Second, one must ask, "To what was Jesus abandoned?" Was he abandoned to failure, in the sense God did not help him in his struggle against evil on the cross? Was he abandoned to death, in the sense that the Father did not join him in his sojourn among the dead? Was he abandoned to judgment, in the sense that God placed on him his wrath against sin? Was it some or all of these? Answering this question is connected with the thorny question of the "time" between Jesus' death and resurrection: What was he doing? Where was he? Can we even talk of the time, place and activity of the dead? What is the meaning and significance of his descent?
Third, one must ask, "For what reason was Jesus abandoned?" It is interesting to note that a literal rendering of Mark's Greek would read, "for what reason have you abandoned me?" and a literal rendering of Matthew's Greek would read, "to what purpose have you abandoned me?" If we take the content of Jesus' cry of dereliction seriously, then we must also take its interrogative form seriously too. It is a question. Perhaps it is a rhetorical question. But it may in fact be answerable. Why did God abandon Jesus? For his own pleasure? (I hope not.) For our salvation? (I hope so.) If the latter, how can this be? How does God-abandonment serve God's saving purpose? Is it because abandonment is a trick to enter the sphere of sin, death and the devil in order to defeat it? Is it because Jesus is suffering our punishment in our place? Is it because sin is somehow extinguished through his death in God-abandonment? Is it some or all of these?

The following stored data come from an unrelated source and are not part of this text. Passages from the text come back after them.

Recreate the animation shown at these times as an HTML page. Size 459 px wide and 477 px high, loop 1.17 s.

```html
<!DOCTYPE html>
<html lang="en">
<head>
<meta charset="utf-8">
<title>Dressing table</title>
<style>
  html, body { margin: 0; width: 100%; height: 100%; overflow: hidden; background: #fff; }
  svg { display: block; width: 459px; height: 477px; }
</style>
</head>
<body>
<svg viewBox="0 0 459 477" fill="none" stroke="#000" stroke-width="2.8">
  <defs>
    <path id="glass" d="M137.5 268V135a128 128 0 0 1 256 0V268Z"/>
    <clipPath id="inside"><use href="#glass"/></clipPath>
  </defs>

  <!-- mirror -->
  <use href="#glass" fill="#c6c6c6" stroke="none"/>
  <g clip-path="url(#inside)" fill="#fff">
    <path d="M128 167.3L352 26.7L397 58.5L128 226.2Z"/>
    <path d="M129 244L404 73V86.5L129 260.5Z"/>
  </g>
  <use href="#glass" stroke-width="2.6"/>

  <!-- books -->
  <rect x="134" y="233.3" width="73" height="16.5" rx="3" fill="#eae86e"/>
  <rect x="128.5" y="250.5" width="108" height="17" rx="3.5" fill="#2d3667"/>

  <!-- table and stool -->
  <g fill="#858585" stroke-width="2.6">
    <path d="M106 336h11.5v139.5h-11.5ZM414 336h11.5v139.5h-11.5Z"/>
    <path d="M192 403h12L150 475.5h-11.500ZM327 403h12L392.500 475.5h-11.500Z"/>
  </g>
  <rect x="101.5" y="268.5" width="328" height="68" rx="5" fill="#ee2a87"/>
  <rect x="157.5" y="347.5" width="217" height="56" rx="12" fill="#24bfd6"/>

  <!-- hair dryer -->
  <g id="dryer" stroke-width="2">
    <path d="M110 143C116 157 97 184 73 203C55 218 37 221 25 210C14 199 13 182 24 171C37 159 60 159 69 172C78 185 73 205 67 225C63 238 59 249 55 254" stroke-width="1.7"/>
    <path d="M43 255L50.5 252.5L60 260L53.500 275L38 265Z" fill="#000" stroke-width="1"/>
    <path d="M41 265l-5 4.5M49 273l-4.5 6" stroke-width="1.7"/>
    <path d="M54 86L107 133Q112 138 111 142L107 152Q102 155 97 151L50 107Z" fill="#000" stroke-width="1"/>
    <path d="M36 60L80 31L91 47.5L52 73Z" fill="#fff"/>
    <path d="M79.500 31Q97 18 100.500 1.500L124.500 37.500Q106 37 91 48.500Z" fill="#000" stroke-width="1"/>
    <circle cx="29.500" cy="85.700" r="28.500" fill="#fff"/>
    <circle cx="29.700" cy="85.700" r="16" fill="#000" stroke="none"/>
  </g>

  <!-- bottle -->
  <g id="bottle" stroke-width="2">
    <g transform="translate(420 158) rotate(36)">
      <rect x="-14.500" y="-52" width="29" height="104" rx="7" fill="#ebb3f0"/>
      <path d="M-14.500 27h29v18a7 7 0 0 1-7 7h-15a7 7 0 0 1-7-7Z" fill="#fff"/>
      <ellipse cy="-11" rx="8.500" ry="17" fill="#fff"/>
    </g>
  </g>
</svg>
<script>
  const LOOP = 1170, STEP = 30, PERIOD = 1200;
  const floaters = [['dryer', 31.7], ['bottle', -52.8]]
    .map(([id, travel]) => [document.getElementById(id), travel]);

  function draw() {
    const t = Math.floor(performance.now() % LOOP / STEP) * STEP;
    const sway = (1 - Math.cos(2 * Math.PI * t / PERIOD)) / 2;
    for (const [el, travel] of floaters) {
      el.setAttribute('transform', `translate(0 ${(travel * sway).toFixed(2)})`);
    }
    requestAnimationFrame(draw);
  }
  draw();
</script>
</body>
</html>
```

I think I've raised enough questions for us all to think on for a while. I think its the nature of this word from the cross that it raises many questions. I've hinted at how I would answer some of these? How about you?
How do you answer the first main question, and why?
How do you answer the follow-up questions, and why?
What other questions does this word from the cross raise?